As part of a revised SI system of units adopted in 2019, the kilogram was redefined to be realized in terms of Planck's constant. By experimental necessity, this new realization occurs in a high vacuum environment, which presents a challenge for the world's National Metrology Institutes (NMI), namely, how do we transfer the new definition of the kilogram, realized in high vacuum, to atmospheric pressure air where mass metrology is performed? Mise en pratique is a French phrase meaning "to put in practice," and by way of application a mise en pratique is a sequence of steps that are enacted to accomplish a desired outcome. The NIST Mass & Force Group has developed its own mise en pratique for transferring a vacuum realization of the kilogram to the world of measurement that operates in atmospheric pressure air.

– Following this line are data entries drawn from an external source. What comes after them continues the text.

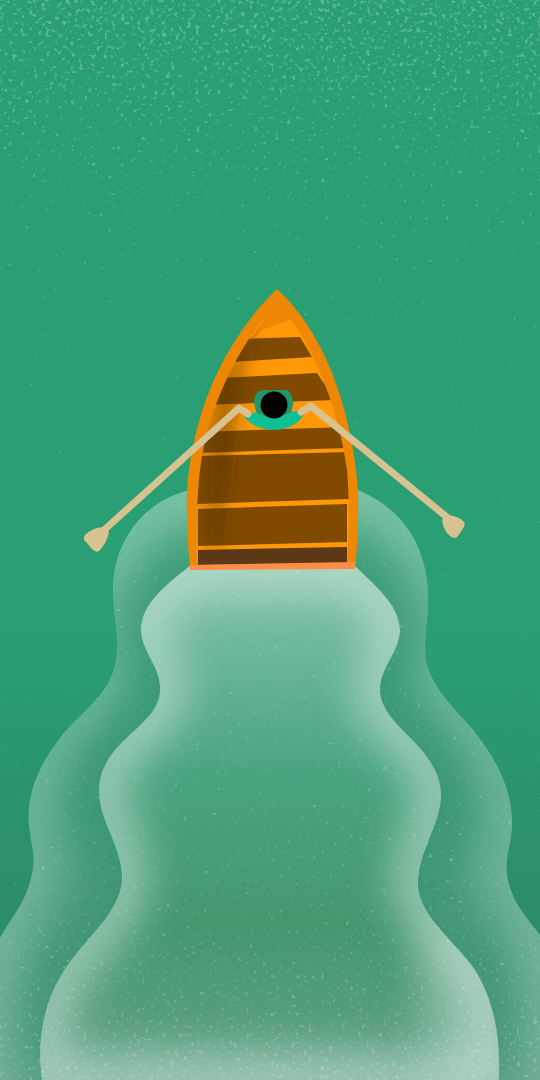
<!DOCTYPE html>
<html lang="en">
<head>
<meta charset="utf-8">
<title>Rowing boat from above</title>
<style>
:root{--water:#2a9f73;--deep:#2b8765;--foam:#d3e8dc;--rim:#ee8704;--hull:#ff9907;--plank:#804b00;--stern:#5c3816;--trim:#ff8d48;--oar:#d6c391;--coat:#20976d;--sleeve:#10c093;--hat:#000}
html,body{margin:0;overflow:hidden}
body{width:540px;height:1080px;background:var(--water)}
svg{display:block}
.plank{fill:var(--plank)}
.oar{fill:none;stroke:var(--oar);stroke-width:7;stroke-linejoin:round;stroke-linecap:round}
.blade{fill:var(--oar)}
.speckle{filter:url(#speckle)}
</style>
</head>
<body>
<svg width="540" height="1080" viewBox="0 0 540 1080" role="img" aria-label="Rower in an orange boat seen from above, leaving a pale wake on green water">
<defs>
  <filter id="speckle" x="0" y="0" width="540" height="1080" filterUnits="userSpaceOnUse" color-interpolation-filters="sRGB">
    <feTurbulence type="fractalNoise" baseFrequency="0.24" numOctaves="2" seed="7"/>
    <feColorMatrix values="0 0 0 0 1  0 0 0 0 1  0 0 0 0 1  1 0 0 0 0" result="grain"/>
    <feComposite in="grain" in2="SourceGraphic" operator="arithmetic" k1="0" k2="0.5" k3="0.5" k4="0"/>
    <feComponentTransfer><feFuncA type="linear" slope="14" intercept="-6.7"/></feComponentTransfer>
  </filter>
  <filter id="blur" x="-50%" y="-50%" width="200%" height="200%"><feGaussianBlur stdDeviation="22"/></filter>
  <filter id="soft" x="-50%" y="-50%" width="200%" height="200%"><feGaussianBlur stdDeviation="7"/></filter>

  <linearGradient id="sprayDensity" x2="0" y2="1">
    <stop offset="0" stop-color="#fff" stop-opacity=".4"/>
    <stop offset=".07" stop-color="#fff" stop-opacity=".36"/>
    <stop offset=".15" stop-color="#fff" stop-opacity=".29"/>
    <stop offset=".25" stop-color="#fff" stop-opacity=".22"/>
    <stop offset=".4" stop-color="#fff" stop-opacity=".17"/>
    <stop offset=".7" stop-color="#fff" stop-opacity=".18"/>
    <stop offset="1" stop-color="#fff" stop-opacity=".2"/>
  </linearGradient>
  <linearGradient id="wakeDensity" x2="0" y2="1">
    <stop offset="0" stop-color="#fff" stop-opacity=".24"/>
    <stop offset=".7" stop-color="#fff" stop-opacity=".28"/>
    <stop offset="1" stop-color="#fff" stop-opacity=".36"/>
  </linearGradient>
  <linearGradient id="depth" x2="0" y2="1">
    <stop offset=".58" stop-color="#2b8765" stop-opacity="0"/>
    <stop offset=".85" stop-color="#2b8765" stop-opacity=".75"/>
    <stop offset="1" stop-color="#2b8765"/>
  </linearGradient>
  <linearGradient id="outerFoam" x2="0" y2="1">
    <stop offset="0" stop-color="#d3e8dc" stop-opacity=".32"/>
    <stop offset=".25" stop-color="#d3e8dc" stop-opacity=".17"/>
    <stop offset=".6" stop-color="#d3e8dc" stop-opacity=".2"/>
    <stop offset="1" stop-color="#d3e8dc" stop-opacity=".3"/>
  </linearGradient>
  <linearGradient id="innerFoam" x2="0" y2="1">
    <stop offset="0" stop-color="#86c5aa"/>
    <stop offset=".18" stop-color="#69b696"/>
    <stop offset=".4" stop-color="#4aa57f"/>
    <stop offset=".7" stop-color="#43976f"/>
    <stop offset="1" stop-color="#62a285"/>
  </linearGradient>
  <linearGradient id="hullShade" gradientUnits="userSpaceOnUse" x1="200" y1="0" x2="262" y2="0">
    <stop offset="0" stop-color="#4a2a00" stop-opacity=".1"/>
    <stop offset=".4" stop-color="#4a2a00" stop-opacity=".45"/>
    <stop offset="1" stop-color="#4a2a00" stop-opacity="0"/>
  </linearGradient>

  <path id="outerWake" d="M190 490C140 502 113 545 113 590C113 620 121 640 115 665C108 697 80 712 60 738C38 766 26 796 29 826C31 845 36 855 32 874C26 903 12 916 0 938V1080H540V935C526 916 511 902 507 874C505 852 513 842 512 818C510 782 492 752 468 724C448 702 430 683 426 660C423 640 429 617 428 592C426 545 402 508 358 490Z"/>
  <path id="innerWake" d="M190 566C164 586 141 605 141 630C142 654 162 667 160 692C157 728 99 741 99 791C99 822 123 847 122 880C120 912 87 937 67 966C44 999 36 1040 42 1080H499C500 1040 496 1004 475 970C455 941 420 917 418 886C417 852 442 824 441 793C438 745 383 728 380 692C379 668 399 654 400 630C399 604 374 585 355 566Z"/>
  <path id="hullInside" d="M277 303C309 336 337 400 347 470C350 505 349 540 347 566H197C196 540 196 505 200 470C208 400 246 335 277 303Z"/>
  <clipPath id="outerClip"><use href="#outerWake"/></clipPath>
  <clipPath id="innerClip"><use href="#innerWake"/></clipPath>
  <clipPath id="hullClip"><use href="#hullInside"/></clipPath>
</defs>

<g id="water">
  <rect width="540" height="1080" fill="var(--water)"/>
  <rect width="540" height="1080" fill="url(#depth)"/>
  <rect class="speckle" width="540" height="1080" fill="url(#sprayDensity)" opacity=".24"/>
</g>

<g id="wake">
  <use href="#outerWake" fill="url(#outerFoam)"/>
  <g clip-path="url(#outerClip)">
    <use href="#outerWake" fill="none" stroke="var(--foam)" stroke-width="44" opacity=".3" filter="url(#blur)"/>
    <use href="#innerWake" fill="none" stroke="var(--deep)" stroke-width="56" opacity=".5" filter="url(#blur)"/>
  </g>
  <use href="#innerWake" fill="url(#innerFoam)"/>
  <g clip-path="url(#innerClip)">
    <use href="#innerWake" fill="none" stroke="var(--foam)" stroke-width="50" opacity=".6" filter="url(#blur)"/>
    <ellipse cx="465" cy="1000" rx="46" ry="100" fill="var(--foam)" opacity=".35" filter="url(#blur)"/>
  </g>
  <g clip-path="url(#outerClip)">
    <rect class="speckle" y="480" width="540" height="600" fill="url(#wakeDensity)" opacity=".2"/>
  </g>
</g>

<g id="boat">
  <path d="M277 289C322 330 351 403 358 490Q359 531 355 569H190Q186 530 187 490C193 402 232 332 277 289Z" fill="var(--rim)"/>
  <use href="#hullInside" fill="var(--hull)"/>
  <g clip-path="url(#hullClip)">
    <polygon points="277,300 292,319 262,330 243,350" fill="var(--rim)"/>
    <polygon class="plank" points="240,339 300,337 312,357 230,362"/>
    <polygon class="plank" points="220,378 317,373 335,400 205,405"/>
    <polygon class="plank" points="195,432 345,427 350,448 195,453"/>
    <polygon class="plank" points="195,456 350,452 350,499 195,504"/>
    <polygon class="plank" points="198,509 347,504 347,542 198,546"/>
    <polygon points="198,550 347,547 347,563 198,565" fill="var(--stern)"/>
    <path d="M240 330L262 330C240 400 224 470 224 546H192V450Z" fill="url(#hullShade)" filter="url(#soft)"/>
  </g>
  <polygon points="190,565 355,562 355,569 190,570" fill="var(--trim)"/>
</g>

<g id="rower">
  <path d="M254 404Q254 390 264 390H285Q293 391 293 405L290 418H258Z" fill="var(--coat)"/>
  <path d="M244 416Q250 410 259 414Q274 421 289 413Q300 408 304 414Q296 429 274 430Q252 429 244 416Z" fill="var(--sleeve)"/>
  <circle cx="274" cy="405" r="13.5" fill="var(--hat)"/>
</g>

<g id="oars">
  <path class="oar" d="M248 414L239 408L103 531"/>
  <path class="blade" d="M105 527L109 532Q107 543 99 551Q96 553 92 549L85 541Q82 538 86 534Q94 527 105 527Z"/>
  <path class="oar" d="M301 412L311 406L448 518"/>
  <path class="blade" d="M444 516Q454 514 462 520Q466 523 464 527L458 536Q455 540 450 536Q443 530 442 520Z"/>
</g>
</svg>
</body>
</html>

mass-in-vacuum precision mass comparator
Platinum and stainless-steel mass artifacts in the NIST mass-in-vacuum precision mass comparator.


Since the redefinition of the kilogram, the Mass and Force Group has been intricately involved with the NIST realization of mass via the Kibble balance. By maintaining traceability to the International Prototype Kilogram (IPK) via the 2019 calibration of NIST National Prototype K20, the group has been able to accurately monitor K79 in air and K85 in vacuum, which were used during the international Key Comparison for determining the consensus value (CV) of the kilogram. On February 1, 2021, the world’s mass scale officially became traceable to the CV. To read more about this key comparison and dissemination process see the links at the bottom of this page.

Magnetic Suspension Mass Comparator
A cross-sectional view of the Magnetic Suspension Mass Comparator.


The mise en pratique consists of the realization of the new kilogram in the NIST Watt Balance, transfer of the realization to air, dissemination to the U.S. Measurement System, and storage of the Kibble Balance realized kilogram in a vacuum environment. The realization can be transferred to other artifacts using a precision mass comparator (which also operates under high vacuum) or using a specially-designed instrument that enables direct comparison of a mass in vacuum to a mass in air using a magnetic suspension technique.

Storing a Mass Realization

The NIST-4 Kibble balance is used to realize mass infrequently due to the operational complexity. Therefore, storing a mass realization and monitoring its mass evolution is critical for accurate dissemination. NIST has created an ensemble or “pool” of kilogram artifacts, consisting of Platinum-Iridium and stainless-steel standards to act as a “flywheel” for the kilogram in between Kibble balance realizations. Half of the ensemble are stored in high vacuum chamber and the other half are stored in laboratory air. A kilogram artifact that is used in the NIST-4 Kibble balance to realize mass never leaves a high vacuum environment. Instead, a Mass Transfer Vehicle is used to retrieve the artifact from the Kibble balance and then transport it to the vacuum storage chamber. The kilogram used for mass realization in the Kibble balance can subsequently be used to transfer the realization to other artifacts by using the high precision vacuum mass comparator. This process can be repeated periodically to monitor the evolution of the realization mass. A vacuum-to-air transfer process or the magnetic suspension instrument described above can be used to transfer the realization to working standards in air.

vacuum chambers
Vacuum chambers for the storage of an ensemble of mass artifacts.
Created July 1, 2015, Updated April 9, 2021